And at times, these opportunities may give rise to insecurities.
With these insecurities can come the onset of a well known phenomenon called imposter syndrome; a feeling of not being good enough.
And, despite knowing you're not the finished article, these feelings can have a crippling effect.
Some of my...
In processing too much information we limit our ability to perform at our best and increase the risk of decision fatigue. This is why finding ways to avoid brain overload is key to our effectiveness.
Each day we’re faced with making thousands of decisions. Some are mundane, like what cereal to have, while others are more serious. For example, whether to sell our home or undergo surgery.
Decision making is also taxing on our working memory. That is, our ability to hold, process and use new information to guide our behaviour (Hall & Jarrold, 2015).
Similarly, as we use our decision making muscles, our ability to self-regulate and make sound choices reduces. This results in an...
Reviewing your wellbeing is good for your health. Learning what affects you is also helpful for making decisions about any improvements needed to take better care of yourself.
Management expert, Peter Drucker, stated:
“If you can’t measure it, you can’t improve it.”
For high achievers, I believe this maxim applies to performance and wellbeing. So, just as tracking your habits can help you achieve more, mood tracking is worth consideration as a method for analysing and improving your wellbeing.

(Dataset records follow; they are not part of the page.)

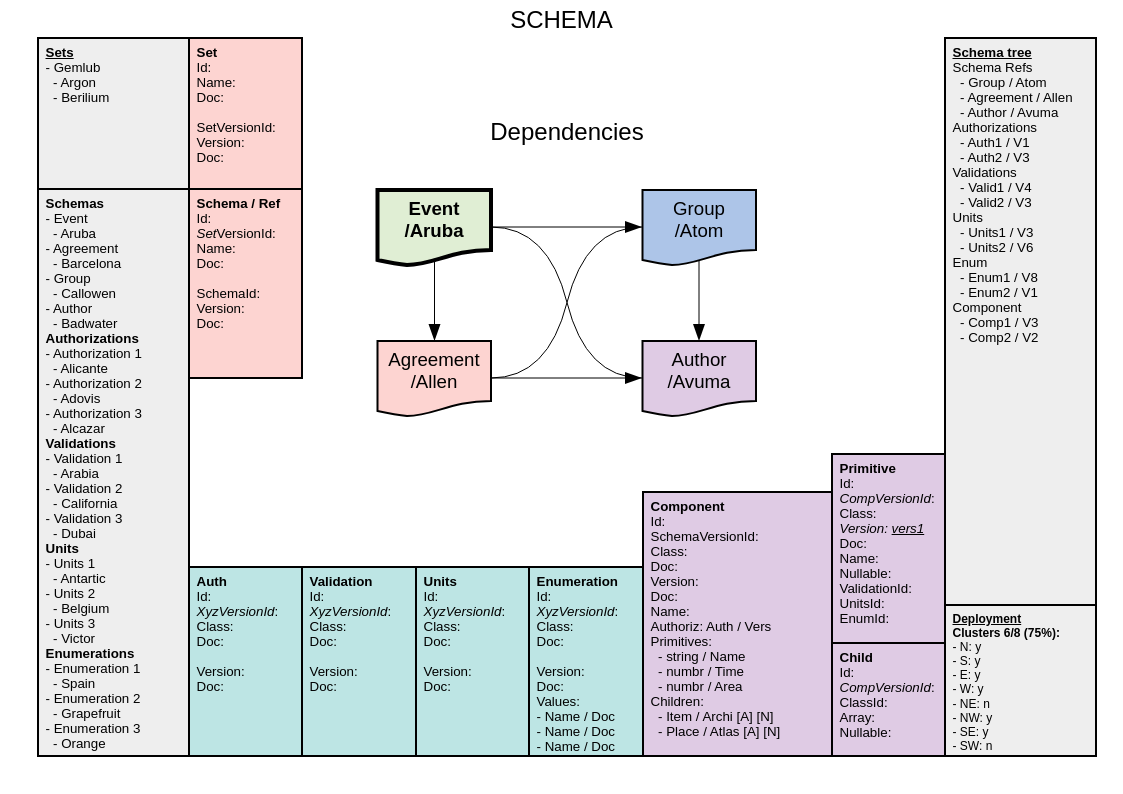
<!DOCTYPE html>
<html lang="en">
<head>
<meta charset="utf-8">
<title>Schema</title>
<style>
:root {
  --ink: #000;
  --paper: #fff;
  --grey: #eee;
  --pink: #fdd4d1;
  --teal: #bde5e4;
  --violet: #dfcbe4;
  --green: #e0eed4;
  --blue: #adc5e8;
}
* { box-sizing: border-box; margin: 0; padding: 0; }
body {
  position: relative;
  width: 1123px;
  height: 794px;
  overflow: hidden;
  background: var(--paper);
  color: var(--ink);
  font: 13.33px/15px "Liberation Sans", Arial, sans-serif;
}
ul { list-style: none; }
.board {
  position: absolute;
  left: 38px;
  top: 38px;
  display: grid;
  grid-template-columns: 151px 113px 114px 113px 114px 189px 113px 151px;
  grid-template-rows: 151px 189px 76px 38px 75px 38px 38px 113px;
}
.panel {
  margin: -1px;
  border: 2px solid var(--ink);
  padding: 6px 0 0 6.5px;
  white-space: nowrap;
  overflow: hidden;
}
.panel h2, .panel h3 { font-size: inherit; line-height: inherit; }
.underlined { text-decoration: underline; }
.gap { margin-top: 15px; }
.dashed > li::before { content: "- "; }
.dashed .dashed, .fields .dashed { padding-left: 7.5px; }
.fields .flush { padding-left: 0; }

.grey { background: var(--grey); }
.pink { background: var(--pink); }
.teal { background: var(--teal); }
.violet { background: var(--violet); }

.sets { grid-area: 1 / 1; }
.schemas { grid-area: 2 / 1 / 9 / 2; }
.set { grid-area: 1 / 2; }
.schema-ref { grid-area: 2 / 2; }
.auth { grid-area: 6 / 2 / 9 / 3; }
.validation { grid-area: 6 / 3 / 9 / 4; }
.units { grid-area: 6 / 4 / 9 / 5; }
.enumeration { grid-area: 6 / 5 / 9 / 6; }
.component { grid-area: 5 / 6 / 9 / 7; }
.primitive { grid-area: 4 / 7 / 8 / 8; }
.child { grid-area: 8 / 7; }
.tree { grid-area: 1 / 8 / 7 / 9; }
.deployment { grid-area: 7 / 8 / 9 / 9; font-size: 12px; line-height: 14.1px; }

.title, .subtitle {
  position: absolute;
  text-align: center;
  font-size: 24px;
  font-weight: 400;
  line-height: 28px;
}
.title { left: 0; top: 6px; width: 1123px; }
.subtitle { left: 467px; top: 118px; width: 200px; }
.connectors { position: absolute; left: 0; top: 0; }
.node {
  position: absolute;
  width: 114px;
  height: 76px;
  padding-top: 8px;
  text-align: center;
  font-size: 18.67px;
  line-height: 22px;
}
.node svg { position: absolute; left: 0; top: 0; overflow: visible; stroke: var(--ink); stroke-width: 2; }
.node p { position: relative; }
.event { left: 377px; top: 190px; font-weight: 700; }
.event svg { fill: var(--green); stroke-width: 4; }
.group { left: 642px; top: 190px; }
.group svg { fill: var(--blue); }
.agreement { left: 377px; top: 341px; }
.agreement svg { fill: var(--pink); }
.author { left: 642px; top: 341px; }
.author svg { fill: var(--violet); }
</style>
</head>
<body>
<h1 class="title">SCHEMA</h1>

<main class="board">
  <section class="panel grey sets">
    <h2 class="underlined">Sets</h2>
    <ul class="dashed">
      <li>Gemlub<ul class="dashed"><li>Argon</li><li>Berilium</li></ul></li>
    </ul>
  </section>

  <section class="panel grey schemas">
    <h2>Schemas</h2>
    <ul class="dashed">
      <li>Event<ul class="dashed"><li>Aruba</li></ul></li>
      <li>Agreement<ul class="dashed"><li>Barcelona</li></ul></li>
      <li>Group<ul class="dashed"><li>Callowen</li></ul></li>
      <li>Author<ul class="dashed"><li>Badwater</li></ul></li>
    </ul>
    <h3>Authorizations</h3>
    <ul class="dashed">
      <li>Authorization 1<ul class="dashed"><li>Alicante</li></ul></li>
      <li>Authorization 2<ul class="dashed"><li>Adovis</li></ul></li>
      <li>Authorization 3<ul class="dashed"><li>Alcazar</li></ul></li>
    </ul>
    <h3>Validations</h3>
    <ul class="dashed">
      <li>Validation 1<ul class="dashed"><li>Arabia</li></ul></li>
      <li>Validation 2<ul class="dashed"><li>California</li></ul></li>
      <li>Validation 3<ul class="dashed"><li>Dubai</li></ul></li>
    </ul>
    <h3>Units</h3>
    <ul class="dashed">
      <li>Units 1<ul class="dashed"><li>Antartic</li></ul></li>
      <li>Units 2<ul class="dashed"><li>Belgium</li></ul></li>
      <li>Units 3<ul class="dashed"><li>Victor</li></ul></li>
    </ul>
    <h3>Enumerations</h3>
    <ul class="dashed">
      <li>Enumeration 1<ul class="dashed"><li>Spain</li></ul></li>
      <li>Enumeration 2<ul class="dashed"><li>Grapefruit</li></ul></li>
      <li>Enumeration 3<ul class="dashed"><li>Orange</li></ul></li>
    </ul>
  </section>

  <section class="panel pink set">
    <h2>Set</h2>
    <ul class="fields">
      <li>Id:</li><li>Name:</li><li>Doc:</li>
      <li class="gap">SetVersionId:</li><li>Version:</li><li>Doc:</li>
    </ul>
  </section>

  <section class="panel pink schema-ref">
    <h2>Schema / Ref</h2>
    <ul class="fields">
      <li>Id:</li><li><em>Set</em>VersionId:</li><li>Name:</li><li>Doc:</li>
      <li class="gap">SchemaId:</li><li>Version:</li><li>Doc:</li>
    </ul>
  </section>

  <section class="panel teal auth">
    <h2>Auth</h2>
    <ul class="fields">
      <li>Id:</li><li><em>XyzVersionId</em>:</li><li>Class:</li><li>Doc:</li>
      <li class="gap">Version:</li><li>Doc:</li>
    </ul>
  </section>

  <section class="panel teal validation">
    <h2>Validation</h2>
    <ul class="fields">
      <li>Id:</li><li><em>XyzVersionId</em>:</li><li>Class:</li><li>Doc:</li>
      <li class="gap">Version:</li><li>Doc:</li>
    </ul>
  </section>

  <section class="panel teal units">
    <h2>Units</h2>
    <ul class="fields">
      <li>Id:</li><li><em>XyzVersionId</em>:</li><li>Class:</li><li>Doc:</li>
      <li class="gap">Version:</li><li>Doc:</li>
    </ul>
  </section>

  <section class="panel teal enumeration">
    <h2>Enumeration</h2>
    <ul class="fields">
      <li>Id:</li><li><em>XyzVersionId</em>:</li><li>Class:</li><li>Doc:</li>
      <li class="gap">Version:</li><li>Doc:</li>
      <li>Values:<ul class="dashed flush"><li>Name / Doc</li><li>Name / Doc</li><li>Name / Doc</li></ul></li>
    </ul>
  </section>

  <section class="panel violet component">
    <h2>Component</h2>
    <ul class="fields">
      <li>Id:</li><li>SchemaVersionId:</li><li>Class:</li><li>Doc:</li>
      <li>Version:</li><li>Doc:</li><li>Name:</li><li>Authoriz: Auth / Vers</li>
      <li>Primitives:<ul class="dashed"><li>string / Name</li><li>numbr / Time</li><li>numbr / Area</li></ul></li>
      <li>Children:<ul class="dashed"><li>Item / Archi [A] [N]</li><li>Place / Atlas [A] [N]</li></ul></li>
    </ul>
  </section>

  <section class="panel violet primitive">
    <h2>Primitive</h2>
    <ul class="fields">
      <li>Id:</li><li><em>CompVersionId</em>:</li><li>Class:</li>
      <li><em>Version: <span class="underlined">vers1</span></em></li>
      <li>Doc:</li><li>Name:</li><li>Nullable:</li><li>ValidationId:</li><li>UnitsId:</li><li>EnumId:</li>
    </ul>
  </section>

  <section class="panel violet child">
    <h2>Child</h2>
    <ul class="fields">
      <li>Id:</li><li><em>CompVersionId</em>:</li><li>ClassId:</li><li>Array:</li><li>Nullable:</li>
    </ul>
  </section>

  <section class="panel grey tree">
    <h2 class="underlined">Schema tree</h2>
    <ul class="fields">
      <li>Schema Refs<ul class="dashed"><li>Group / Atom</li><li>Agreement / Allen</li><li>Author / Avuma</li></ul></li>
      <li>Authorizations<ul class="dashed"><li>Auth1 / V1</li><li>Auth2 / V3</li></ul></li>
      <li>Validations<ul class="dashed"><li>Valid1 / V4</li><li>Valid2 / V3</li></ul></li>
      <li>Units<ul class="dashed"><li>Units1 / V3</li><li>Units2 / V6</li></ul></li>
      <li>Enum<ul class="dashed"><li>Enum1 / V8</li><li>Enum2 / V1</li></ul></li>
      <li>Component<ul class="dashed"><li>Comp1 / V3</li><li>Comp2 / V2</li></ul></li>
    </ul>
  </section>

  <section class="panel grey deployment">
    <h2 class="underlined">Deployment</h2>
    <h3>Clusters 6/8 (75%):</h3>
    <ul class="dashed">
      <li>N: y</li><li>S: y</li><li>E: y</li><li>W: y</li>
      <li>NE: n</li><li>NW: y</li><li>SE: y</li><li>SW: n</li>
    </ul>
  </section>
</main>

<section class="dependencies">
  <h2 class="subtitle">Dependencies</h2>
  <svg class="connectors" width="1123" height="794" aria-hidden="true">
    <defs>
      <path id="sheet" d="M0.5 0H114V60C73 60 57 75 30 75Q19 74 0.5 70Z"/>
      <path id="arrowhead" d="M0 0L-17 -6V6Z"/>
    </defs>
    <g fill="none" stroke="#000">
      <path d="M491 227H630M491 378H630M434.5 262V330M699 260V330"/>
      <path d="M491 227Q548 227 567 302.5T642 378"/>
      <path d="M491 378Q548 378 567 302.5T642 227"/>
    </g>
    <use href="#arrowhead" x="642" y="227"/>
    <use href="#arrowhead" x="642" y="378"/>
    <use href="#arrowhead" transform="translate(434.5 341) rotate(90)"/>
    <use href="#arrowhead" transform="translate(699 341) rotate(90)"/>
  </svg>
  <div class="node event"><svg width="114" height="76" aria-hidden="true"><use href="#sheet"/></svg><p>Event<br>/Aruba</p></div>
  <div class="node group"><svg width="114" height="76" aria-hidden="true"><use href="#sheet"/></svg><p>Group<br>/Atom</p></div>
  <div class="node agreement"><svg width="114" height="76" aria-hidden="true"><use href="#sheet"/></svg><p>Agreement<br>/Allen</p></div>
  <div class="node author"><svg width="114" height="76" aria-hidden="true"><use href="#sheet"/></svg><p>Author<br>/Avuma</p></div>
</section>
</body>
</html>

In addition to feelings, the terms emotion and mood are often used interchangeably to describe a state of...
Fear can be crippling. It has the potential to stunt growth, limit progress, and derail dreams and ambitions. It’s also real and more common than many care to admit.
Not only is it real, it looks different and shows up in our lives in different ways. For some it hides behind perfectionism, for others, it becomes more evident in their procrastination.
In some cases, fear can have physical effects; tightness in the chest, fatigue or ongoing illness. In other instances it can lead to unhealthy or destructive behaviours, like alcoholism or overworking.
Whatever your relationship with fear, or however it shows up for you, here are three helpful strategies you can use to...
Dave, a twenty-something professional that I've worked with for some time now, lives with social anxiety but is learning to overcome it - one day at a time!
From the outside he appears calm. To his work colleagues reasonably composed and confident. But to his closest friends and partner, Dave's anxiety has been, on occasion, a disruption.
Take for example his partner changing plans for a day trip at the last minute because he was anxious of being alone until evening. Or, his friends being unable to enjoy an evening out, as a result of him having a panic attack at the thought of being around a crowd.
But Dave's story isn't uncommon. Though anxiety...
Stress is an all too familiar struggle for most people. So much so, that it can easily become viewed as something we just need to learn to deal with. To get on with. To live with!
But it doesn't have to be that way. In fact, with a little thought and a commitment to regularly practicing some simple techniques, we can learn to keep a good handle on the stressors we face in life.
Now, let me be clear; there's no silver bullet that will eradicate stress from your life forever. And this is because stress is a natural response to situations your brain views as being a threat to your safety.
And this is actually a good thing, as it can serve to keep you from danger, keep you...
A High Performance Mindset is a way of using your mind to find, be, and do your best. It's about harnessing a healthy way of making sense of your inner world, and organising your outer world for maximum impact.
For this reason, developing a HPM involves getting a better understanding of your values and beliefs, and making improvements to your thoughts and actions, so they align with your goals.
But more than this, a HPM seeks to develop mastery. Put differently, rather than achieving a goal in itself, it's an approach which gives emphasis, and places value, on process.
It's also one which, with practice, can be developed by...